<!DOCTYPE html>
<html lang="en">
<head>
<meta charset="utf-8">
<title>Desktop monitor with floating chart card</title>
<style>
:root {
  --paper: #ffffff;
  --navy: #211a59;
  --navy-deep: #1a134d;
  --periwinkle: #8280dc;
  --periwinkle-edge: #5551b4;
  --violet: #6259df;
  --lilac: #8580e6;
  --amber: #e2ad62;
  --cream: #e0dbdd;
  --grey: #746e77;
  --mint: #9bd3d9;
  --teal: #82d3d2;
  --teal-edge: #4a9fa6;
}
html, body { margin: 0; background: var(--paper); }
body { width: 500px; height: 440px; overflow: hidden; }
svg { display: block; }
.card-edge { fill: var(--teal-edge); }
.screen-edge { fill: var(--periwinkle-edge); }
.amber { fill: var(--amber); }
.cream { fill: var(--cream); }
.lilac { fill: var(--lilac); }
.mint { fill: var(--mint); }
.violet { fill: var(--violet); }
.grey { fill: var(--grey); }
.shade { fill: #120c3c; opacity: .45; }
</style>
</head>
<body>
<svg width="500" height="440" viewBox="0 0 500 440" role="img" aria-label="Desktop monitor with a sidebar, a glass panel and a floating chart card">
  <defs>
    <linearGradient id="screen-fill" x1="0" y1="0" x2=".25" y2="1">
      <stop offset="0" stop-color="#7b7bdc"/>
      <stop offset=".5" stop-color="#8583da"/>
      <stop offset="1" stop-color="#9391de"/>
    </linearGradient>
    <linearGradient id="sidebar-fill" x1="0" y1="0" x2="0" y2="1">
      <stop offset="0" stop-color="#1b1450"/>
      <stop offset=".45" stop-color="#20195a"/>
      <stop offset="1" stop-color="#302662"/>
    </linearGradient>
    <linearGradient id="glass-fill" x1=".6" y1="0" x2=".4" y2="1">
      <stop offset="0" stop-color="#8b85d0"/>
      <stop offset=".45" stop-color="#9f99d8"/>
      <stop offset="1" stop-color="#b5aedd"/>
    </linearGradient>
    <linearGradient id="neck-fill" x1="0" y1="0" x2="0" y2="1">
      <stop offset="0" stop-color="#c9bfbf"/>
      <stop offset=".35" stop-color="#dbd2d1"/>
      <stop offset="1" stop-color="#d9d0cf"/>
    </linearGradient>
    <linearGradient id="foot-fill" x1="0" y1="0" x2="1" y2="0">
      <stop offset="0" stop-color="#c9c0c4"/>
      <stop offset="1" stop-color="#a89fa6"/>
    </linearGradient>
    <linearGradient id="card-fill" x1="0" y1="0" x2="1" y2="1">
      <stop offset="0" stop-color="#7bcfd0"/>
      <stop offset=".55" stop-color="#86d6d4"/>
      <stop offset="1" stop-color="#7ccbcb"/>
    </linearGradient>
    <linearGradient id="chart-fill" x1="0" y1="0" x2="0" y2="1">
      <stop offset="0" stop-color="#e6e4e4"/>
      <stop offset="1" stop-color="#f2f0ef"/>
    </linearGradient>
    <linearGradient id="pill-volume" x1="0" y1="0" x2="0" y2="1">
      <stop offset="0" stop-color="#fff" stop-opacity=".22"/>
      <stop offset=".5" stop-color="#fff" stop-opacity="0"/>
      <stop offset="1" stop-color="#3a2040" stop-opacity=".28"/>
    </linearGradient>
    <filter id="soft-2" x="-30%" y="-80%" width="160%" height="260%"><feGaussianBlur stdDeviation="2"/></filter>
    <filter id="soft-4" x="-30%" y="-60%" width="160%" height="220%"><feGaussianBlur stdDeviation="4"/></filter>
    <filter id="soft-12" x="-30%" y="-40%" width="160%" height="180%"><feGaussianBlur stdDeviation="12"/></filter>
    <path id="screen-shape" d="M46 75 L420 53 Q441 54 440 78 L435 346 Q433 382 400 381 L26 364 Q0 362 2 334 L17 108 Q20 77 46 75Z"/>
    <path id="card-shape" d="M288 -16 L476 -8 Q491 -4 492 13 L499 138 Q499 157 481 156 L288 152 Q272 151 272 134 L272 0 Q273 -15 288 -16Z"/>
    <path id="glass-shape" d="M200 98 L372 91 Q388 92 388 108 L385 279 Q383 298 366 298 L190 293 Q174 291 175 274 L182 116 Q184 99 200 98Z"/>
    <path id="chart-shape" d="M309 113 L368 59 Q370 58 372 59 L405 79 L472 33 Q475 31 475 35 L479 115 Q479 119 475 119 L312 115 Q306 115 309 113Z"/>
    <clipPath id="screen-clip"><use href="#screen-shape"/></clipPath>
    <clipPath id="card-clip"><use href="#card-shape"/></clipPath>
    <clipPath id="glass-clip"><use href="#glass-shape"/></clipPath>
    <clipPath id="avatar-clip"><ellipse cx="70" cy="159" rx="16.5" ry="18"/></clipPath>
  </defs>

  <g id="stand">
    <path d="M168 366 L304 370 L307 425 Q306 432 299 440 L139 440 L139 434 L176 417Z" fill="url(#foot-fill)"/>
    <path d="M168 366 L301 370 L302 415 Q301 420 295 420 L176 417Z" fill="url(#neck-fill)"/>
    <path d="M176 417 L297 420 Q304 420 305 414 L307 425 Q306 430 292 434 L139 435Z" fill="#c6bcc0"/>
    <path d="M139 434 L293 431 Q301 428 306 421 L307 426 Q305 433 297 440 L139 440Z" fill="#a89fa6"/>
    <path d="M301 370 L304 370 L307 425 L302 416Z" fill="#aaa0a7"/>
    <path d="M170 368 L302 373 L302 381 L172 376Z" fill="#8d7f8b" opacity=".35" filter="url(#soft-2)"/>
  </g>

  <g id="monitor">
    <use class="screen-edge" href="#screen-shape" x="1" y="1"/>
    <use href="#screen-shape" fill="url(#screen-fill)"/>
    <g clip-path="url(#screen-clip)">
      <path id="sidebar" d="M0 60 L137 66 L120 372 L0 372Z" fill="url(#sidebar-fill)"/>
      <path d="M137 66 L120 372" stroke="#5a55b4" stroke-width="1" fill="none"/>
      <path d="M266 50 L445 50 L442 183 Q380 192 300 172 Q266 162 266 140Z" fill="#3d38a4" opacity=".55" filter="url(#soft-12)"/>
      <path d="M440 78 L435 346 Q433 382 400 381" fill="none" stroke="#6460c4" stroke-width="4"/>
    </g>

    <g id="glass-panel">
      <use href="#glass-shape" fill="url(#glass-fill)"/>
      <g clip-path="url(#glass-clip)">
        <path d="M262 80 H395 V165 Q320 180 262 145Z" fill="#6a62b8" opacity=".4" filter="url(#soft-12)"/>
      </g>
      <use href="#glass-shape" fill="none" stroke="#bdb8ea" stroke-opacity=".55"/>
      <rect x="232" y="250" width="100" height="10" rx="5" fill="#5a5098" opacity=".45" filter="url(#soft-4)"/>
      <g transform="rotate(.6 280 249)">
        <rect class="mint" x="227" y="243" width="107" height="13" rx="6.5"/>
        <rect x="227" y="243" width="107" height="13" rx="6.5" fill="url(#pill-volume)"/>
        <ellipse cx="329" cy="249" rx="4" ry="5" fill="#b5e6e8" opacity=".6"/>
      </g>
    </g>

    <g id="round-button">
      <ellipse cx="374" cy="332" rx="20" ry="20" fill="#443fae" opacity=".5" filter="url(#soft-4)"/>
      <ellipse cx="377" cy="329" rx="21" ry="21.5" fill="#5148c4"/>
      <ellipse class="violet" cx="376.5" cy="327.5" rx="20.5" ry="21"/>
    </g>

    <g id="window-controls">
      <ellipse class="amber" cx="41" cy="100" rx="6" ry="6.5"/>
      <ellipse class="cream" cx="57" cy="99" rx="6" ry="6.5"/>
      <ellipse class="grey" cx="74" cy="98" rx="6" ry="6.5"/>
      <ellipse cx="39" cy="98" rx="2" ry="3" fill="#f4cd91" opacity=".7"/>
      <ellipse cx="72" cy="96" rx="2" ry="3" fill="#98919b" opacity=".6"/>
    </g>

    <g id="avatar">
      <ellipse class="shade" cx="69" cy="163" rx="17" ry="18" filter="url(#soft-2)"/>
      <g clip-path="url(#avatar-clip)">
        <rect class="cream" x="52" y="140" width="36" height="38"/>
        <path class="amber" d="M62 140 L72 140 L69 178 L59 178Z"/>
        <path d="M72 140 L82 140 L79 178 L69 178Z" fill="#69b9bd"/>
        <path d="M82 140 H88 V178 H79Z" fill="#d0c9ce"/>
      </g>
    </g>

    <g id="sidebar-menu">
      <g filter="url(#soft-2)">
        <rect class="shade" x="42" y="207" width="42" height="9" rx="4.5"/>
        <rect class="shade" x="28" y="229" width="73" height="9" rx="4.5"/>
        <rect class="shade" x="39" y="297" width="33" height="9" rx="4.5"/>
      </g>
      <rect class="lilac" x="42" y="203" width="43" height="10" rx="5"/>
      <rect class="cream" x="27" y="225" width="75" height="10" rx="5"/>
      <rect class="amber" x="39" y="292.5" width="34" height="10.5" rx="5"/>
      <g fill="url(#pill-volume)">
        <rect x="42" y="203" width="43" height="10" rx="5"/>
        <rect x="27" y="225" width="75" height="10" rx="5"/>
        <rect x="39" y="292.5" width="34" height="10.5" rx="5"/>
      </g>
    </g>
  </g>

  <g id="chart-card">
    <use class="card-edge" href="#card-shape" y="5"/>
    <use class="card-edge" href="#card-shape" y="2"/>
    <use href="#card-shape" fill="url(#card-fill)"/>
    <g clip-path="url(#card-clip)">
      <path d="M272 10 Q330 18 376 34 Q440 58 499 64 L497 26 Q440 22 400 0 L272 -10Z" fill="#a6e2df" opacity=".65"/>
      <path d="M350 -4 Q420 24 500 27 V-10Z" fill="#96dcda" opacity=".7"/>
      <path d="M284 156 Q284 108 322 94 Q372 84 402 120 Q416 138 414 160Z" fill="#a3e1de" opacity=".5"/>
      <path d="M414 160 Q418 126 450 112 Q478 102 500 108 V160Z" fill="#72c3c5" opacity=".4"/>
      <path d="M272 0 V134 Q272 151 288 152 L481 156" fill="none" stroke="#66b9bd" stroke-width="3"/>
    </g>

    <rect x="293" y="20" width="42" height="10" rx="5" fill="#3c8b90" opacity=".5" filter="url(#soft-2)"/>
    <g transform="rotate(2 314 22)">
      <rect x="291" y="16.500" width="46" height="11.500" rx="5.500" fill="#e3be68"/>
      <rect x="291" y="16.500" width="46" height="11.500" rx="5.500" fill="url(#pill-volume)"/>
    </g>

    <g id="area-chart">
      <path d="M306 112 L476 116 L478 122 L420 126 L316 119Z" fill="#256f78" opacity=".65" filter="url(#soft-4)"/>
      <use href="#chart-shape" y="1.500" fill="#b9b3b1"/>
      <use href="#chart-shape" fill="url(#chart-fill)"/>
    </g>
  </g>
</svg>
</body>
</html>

* * *

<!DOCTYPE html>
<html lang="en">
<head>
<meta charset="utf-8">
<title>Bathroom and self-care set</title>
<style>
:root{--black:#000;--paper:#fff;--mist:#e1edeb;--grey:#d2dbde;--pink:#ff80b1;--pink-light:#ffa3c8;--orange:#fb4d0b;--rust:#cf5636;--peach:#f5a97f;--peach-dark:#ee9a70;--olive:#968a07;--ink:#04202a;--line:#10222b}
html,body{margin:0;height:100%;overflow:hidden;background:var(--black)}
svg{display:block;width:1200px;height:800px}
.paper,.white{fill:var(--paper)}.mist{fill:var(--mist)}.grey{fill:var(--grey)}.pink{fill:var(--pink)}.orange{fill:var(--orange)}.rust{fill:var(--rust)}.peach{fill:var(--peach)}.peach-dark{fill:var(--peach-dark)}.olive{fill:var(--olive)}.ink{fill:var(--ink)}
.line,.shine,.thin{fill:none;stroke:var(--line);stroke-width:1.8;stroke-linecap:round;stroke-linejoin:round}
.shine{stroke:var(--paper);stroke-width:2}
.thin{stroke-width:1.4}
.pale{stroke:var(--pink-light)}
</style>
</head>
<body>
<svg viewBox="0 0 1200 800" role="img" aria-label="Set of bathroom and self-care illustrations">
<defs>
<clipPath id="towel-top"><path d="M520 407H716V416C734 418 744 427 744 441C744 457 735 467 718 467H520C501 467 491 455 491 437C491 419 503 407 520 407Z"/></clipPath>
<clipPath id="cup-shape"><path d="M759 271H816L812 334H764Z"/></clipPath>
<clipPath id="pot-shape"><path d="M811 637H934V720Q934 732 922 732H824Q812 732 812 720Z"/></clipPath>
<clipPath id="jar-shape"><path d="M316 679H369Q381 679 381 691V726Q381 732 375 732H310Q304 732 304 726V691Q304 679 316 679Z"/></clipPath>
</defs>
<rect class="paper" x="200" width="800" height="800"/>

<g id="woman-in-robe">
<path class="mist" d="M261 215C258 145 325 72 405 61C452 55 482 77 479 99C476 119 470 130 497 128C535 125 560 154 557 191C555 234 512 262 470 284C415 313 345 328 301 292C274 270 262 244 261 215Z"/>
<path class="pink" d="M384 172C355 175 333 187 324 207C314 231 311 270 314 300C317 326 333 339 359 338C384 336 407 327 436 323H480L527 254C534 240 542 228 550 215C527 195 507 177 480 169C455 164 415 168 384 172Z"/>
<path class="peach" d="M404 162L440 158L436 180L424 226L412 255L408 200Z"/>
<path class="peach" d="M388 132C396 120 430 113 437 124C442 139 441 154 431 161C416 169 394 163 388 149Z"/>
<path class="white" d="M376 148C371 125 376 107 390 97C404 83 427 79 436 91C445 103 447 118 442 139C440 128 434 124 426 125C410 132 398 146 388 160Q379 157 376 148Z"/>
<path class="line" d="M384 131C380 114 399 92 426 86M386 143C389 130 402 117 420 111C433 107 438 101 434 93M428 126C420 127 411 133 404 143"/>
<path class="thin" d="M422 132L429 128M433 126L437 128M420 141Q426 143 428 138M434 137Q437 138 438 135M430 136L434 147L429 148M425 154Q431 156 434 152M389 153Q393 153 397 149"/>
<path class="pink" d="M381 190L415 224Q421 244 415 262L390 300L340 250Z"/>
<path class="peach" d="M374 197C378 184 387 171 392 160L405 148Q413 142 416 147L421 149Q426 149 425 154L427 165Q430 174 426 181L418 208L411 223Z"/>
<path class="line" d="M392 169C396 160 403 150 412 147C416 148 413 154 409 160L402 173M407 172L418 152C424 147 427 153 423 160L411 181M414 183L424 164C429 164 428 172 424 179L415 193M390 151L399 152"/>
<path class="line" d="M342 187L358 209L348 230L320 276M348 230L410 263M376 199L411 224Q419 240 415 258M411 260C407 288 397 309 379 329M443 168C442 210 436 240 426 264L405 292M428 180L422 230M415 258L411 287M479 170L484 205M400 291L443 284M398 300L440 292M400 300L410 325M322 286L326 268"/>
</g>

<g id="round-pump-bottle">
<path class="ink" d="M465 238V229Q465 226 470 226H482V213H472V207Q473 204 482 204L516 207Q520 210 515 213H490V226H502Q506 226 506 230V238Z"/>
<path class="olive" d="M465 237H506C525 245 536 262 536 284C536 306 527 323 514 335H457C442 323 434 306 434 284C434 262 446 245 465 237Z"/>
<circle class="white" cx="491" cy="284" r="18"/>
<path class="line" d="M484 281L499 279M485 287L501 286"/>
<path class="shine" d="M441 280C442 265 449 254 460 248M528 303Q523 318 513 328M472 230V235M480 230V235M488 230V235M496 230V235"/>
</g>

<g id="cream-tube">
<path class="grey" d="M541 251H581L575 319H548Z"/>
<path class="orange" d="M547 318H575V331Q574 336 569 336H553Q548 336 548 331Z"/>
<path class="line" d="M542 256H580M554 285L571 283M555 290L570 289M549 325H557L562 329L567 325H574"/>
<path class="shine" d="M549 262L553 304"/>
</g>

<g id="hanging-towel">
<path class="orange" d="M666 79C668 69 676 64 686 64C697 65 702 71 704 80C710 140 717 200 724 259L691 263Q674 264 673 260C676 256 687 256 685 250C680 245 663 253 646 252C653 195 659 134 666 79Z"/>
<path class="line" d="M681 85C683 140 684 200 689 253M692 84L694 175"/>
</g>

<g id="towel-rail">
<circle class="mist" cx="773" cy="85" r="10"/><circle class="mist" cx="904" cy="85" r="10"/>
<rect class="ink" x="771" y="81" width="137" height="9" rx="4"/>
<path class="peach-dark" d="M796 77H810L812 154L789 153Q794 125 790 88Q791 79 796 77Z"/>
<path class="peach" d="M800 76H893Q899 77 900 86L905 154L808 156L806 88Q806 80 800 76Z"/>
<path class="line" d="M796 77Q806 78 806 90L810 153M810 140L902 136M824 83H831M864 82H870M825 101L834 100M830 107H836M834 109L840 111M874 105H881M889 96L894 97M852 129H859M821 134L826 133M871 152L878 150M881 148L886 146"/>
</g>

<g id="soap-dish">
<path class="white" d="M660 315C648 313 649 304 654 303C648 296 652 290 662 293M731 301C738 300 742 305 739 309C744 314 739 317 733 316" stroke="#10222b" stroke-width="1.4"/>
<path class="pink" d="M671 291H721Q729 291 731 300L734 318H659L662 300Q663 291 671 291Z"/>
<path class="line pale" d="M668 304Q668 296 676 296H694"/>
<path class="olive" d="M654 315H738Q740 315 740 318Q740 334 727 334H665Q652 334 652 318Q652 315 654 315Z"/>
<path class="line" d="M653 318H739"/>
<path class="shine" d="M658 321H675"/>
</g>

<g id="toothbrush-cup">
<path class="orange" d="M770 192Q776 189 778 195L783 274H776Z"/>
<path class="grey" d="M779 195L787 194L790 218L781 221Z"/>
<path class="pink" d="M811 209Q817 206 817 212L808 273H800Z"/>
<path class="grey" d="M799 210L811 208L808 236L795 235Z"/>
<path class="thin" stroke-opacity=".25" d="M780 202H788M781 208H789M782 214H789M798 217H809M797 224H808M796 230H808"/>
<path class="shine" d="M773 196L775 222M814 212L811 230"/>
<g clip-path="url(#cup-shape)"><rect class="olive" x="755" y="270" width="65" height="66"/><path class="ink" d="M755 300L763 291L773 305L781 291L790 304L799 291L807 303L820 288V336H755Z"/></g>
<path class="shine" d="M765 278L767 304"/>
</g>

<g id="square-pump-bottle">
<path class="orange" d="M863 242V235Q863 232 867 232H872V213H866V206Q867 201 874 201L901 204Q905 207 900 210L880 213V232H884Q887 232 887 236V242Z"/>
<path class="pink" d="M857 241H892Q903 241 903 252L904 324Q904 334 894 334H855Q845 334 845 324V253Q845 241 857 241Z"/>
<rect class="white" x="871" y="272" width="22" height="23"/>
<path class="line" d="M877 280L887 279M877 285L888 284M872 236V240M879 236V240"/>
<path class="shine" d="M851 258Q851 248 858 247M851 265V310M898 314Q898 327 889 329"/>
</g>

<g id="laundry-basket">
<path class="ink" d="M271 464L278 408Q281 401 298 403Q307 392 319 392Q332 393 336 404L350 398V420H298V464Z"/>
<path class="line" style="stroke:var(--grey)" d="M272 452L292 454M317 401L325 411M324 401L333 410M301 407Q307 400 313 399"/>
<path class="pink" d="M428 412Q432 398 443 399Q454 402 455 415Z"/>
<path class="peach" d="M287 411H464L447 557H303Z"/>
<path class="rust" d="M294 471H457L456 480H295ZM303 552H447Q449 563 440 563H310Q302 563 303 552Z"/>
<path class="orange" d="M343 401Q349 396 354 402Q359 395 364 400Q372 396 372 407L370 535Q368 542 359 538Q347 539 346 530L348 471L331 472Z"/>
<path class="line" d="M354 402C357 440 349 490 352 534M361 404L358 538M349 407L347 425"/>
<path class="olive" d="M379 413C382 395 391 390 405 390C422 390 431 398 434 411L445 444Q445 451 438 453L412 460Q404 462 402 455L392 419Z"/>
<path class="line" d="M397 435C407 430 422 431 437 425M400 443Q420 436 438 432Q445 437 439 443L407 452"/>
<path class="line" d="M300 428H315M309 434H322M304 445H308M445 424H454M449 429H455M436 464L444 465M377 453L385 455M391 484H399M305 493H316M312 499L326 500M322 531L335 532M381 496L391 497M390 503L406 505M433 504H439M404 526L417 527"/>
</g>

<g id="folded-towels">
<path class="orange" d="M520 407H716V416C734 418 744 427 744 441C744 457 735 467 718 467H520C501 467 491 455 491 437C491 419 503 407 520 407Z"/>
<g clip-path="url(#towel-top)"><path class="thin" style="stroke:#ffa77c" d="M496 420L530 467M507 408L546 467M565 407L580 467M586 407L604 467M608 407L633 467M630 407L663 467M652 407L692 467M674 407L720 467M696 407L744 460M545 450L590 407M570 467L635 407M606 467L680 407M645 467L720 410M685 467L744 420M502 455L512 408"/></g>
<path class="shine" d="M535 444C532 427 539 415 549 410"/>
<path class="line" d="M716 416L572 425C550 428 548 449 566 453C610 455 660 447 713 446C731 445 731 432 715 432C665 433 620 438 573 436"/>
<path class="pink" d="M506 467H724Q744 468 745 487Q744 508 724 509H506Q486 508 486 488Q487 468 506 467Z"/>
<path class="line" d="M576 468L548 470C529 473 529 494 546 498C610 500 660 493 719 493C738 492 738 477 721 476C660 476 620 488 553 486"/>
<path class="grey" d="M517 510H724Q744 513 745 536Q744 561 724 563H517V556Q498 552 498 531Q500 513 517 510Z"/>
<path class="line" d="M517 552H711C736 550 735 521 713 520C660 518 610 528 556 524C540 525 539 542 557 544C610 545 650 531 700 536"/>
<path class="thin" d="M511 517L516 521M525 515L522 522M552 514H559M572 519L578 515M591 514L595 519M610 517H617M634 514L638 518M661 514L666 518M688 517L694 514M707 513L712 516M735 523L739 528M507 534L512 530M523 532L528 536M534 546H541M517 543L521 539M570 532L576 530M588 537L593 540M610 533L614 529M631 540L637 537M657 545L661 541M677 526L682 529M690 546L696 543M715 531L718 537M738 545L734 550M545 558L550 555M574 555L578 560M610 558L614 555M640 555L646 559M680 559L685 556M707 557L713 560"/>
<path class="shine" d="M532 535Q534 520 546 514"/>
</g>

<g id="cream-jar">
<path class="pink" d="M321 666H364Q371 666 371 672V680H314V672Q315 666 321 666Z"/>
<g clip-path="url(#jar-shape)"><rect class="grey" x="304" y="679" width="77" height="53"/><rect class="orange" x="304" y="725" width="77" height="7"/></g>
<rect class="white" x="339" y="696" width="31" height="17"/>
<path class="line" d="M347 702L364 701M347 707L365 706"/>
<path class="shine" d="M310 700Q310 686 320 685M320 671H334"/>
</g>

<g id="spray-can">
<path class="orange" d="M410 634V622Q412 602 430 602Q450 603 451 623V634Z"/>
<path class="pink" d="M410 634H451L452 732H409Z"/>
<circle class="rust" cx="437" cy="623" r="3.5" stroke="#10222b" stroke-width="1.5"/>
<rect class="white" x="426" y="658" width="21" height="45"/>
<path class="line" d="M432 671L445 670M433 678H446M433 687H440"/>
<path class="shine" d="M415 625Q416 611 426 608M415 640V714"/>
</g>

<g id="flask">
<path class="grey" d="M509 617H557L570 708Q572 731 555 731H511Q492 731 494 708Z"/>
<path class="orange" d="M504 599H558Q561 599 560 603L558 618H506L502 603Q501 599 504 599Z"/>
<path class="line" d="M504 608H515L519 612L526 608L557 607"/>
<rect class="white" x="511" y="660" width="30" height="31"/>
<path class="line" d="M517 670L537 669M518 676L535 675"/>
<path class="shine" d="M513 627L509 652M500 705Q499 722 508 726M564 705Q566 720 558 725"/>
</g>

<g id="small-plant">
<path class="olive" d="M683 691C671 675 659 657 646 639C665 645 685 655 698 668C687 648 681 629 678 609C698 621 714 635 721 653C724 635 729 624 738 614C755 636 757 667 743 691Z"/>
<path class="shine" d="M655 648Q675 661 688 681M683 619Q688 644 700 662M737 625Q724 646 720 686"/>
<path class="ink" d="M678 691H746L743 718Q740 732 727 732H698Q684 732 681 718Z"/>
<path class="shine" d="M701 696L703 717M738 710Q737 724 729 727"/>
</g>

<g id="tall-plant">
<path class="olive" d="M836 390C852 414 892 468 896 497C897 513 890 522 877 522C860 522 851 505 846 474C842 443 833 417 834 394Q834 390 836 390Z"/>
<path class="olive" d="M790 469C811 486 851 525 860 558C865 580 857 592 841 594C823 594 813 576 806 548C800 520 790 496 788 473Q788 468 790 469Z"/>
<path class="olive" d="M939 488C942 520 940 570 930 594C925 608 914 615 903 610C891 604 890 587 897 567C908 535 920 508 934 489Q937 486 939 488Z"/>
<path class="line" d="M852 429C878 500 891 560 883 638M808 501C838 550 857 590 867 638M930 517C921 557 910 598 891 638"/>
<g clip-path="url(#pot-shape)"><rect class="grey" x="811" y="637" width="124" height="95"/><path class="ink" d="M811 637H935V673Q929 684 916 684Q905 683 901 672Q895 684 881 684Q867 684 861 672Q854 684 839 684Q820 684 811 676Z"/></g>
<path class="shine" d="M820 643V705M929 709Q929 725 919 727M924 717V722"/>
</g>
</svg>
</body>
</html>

(WORK ORDER): Copy out every line of the material above that mentions the word "amber".

(EXERCISE RESPONSE):
  --amber: #e2ad62;
.amber { fill: var(--amber); }
      <ellipse class="amber" cx="41" cy="100" rx="6" ry="6.5"/>
        <path class="amber" d="M62 140 L72 140 L69 178 L59 178Z"/>
      <rect class="amber" x="39" y="292.5" width="34" height="10.5" rx="5"/>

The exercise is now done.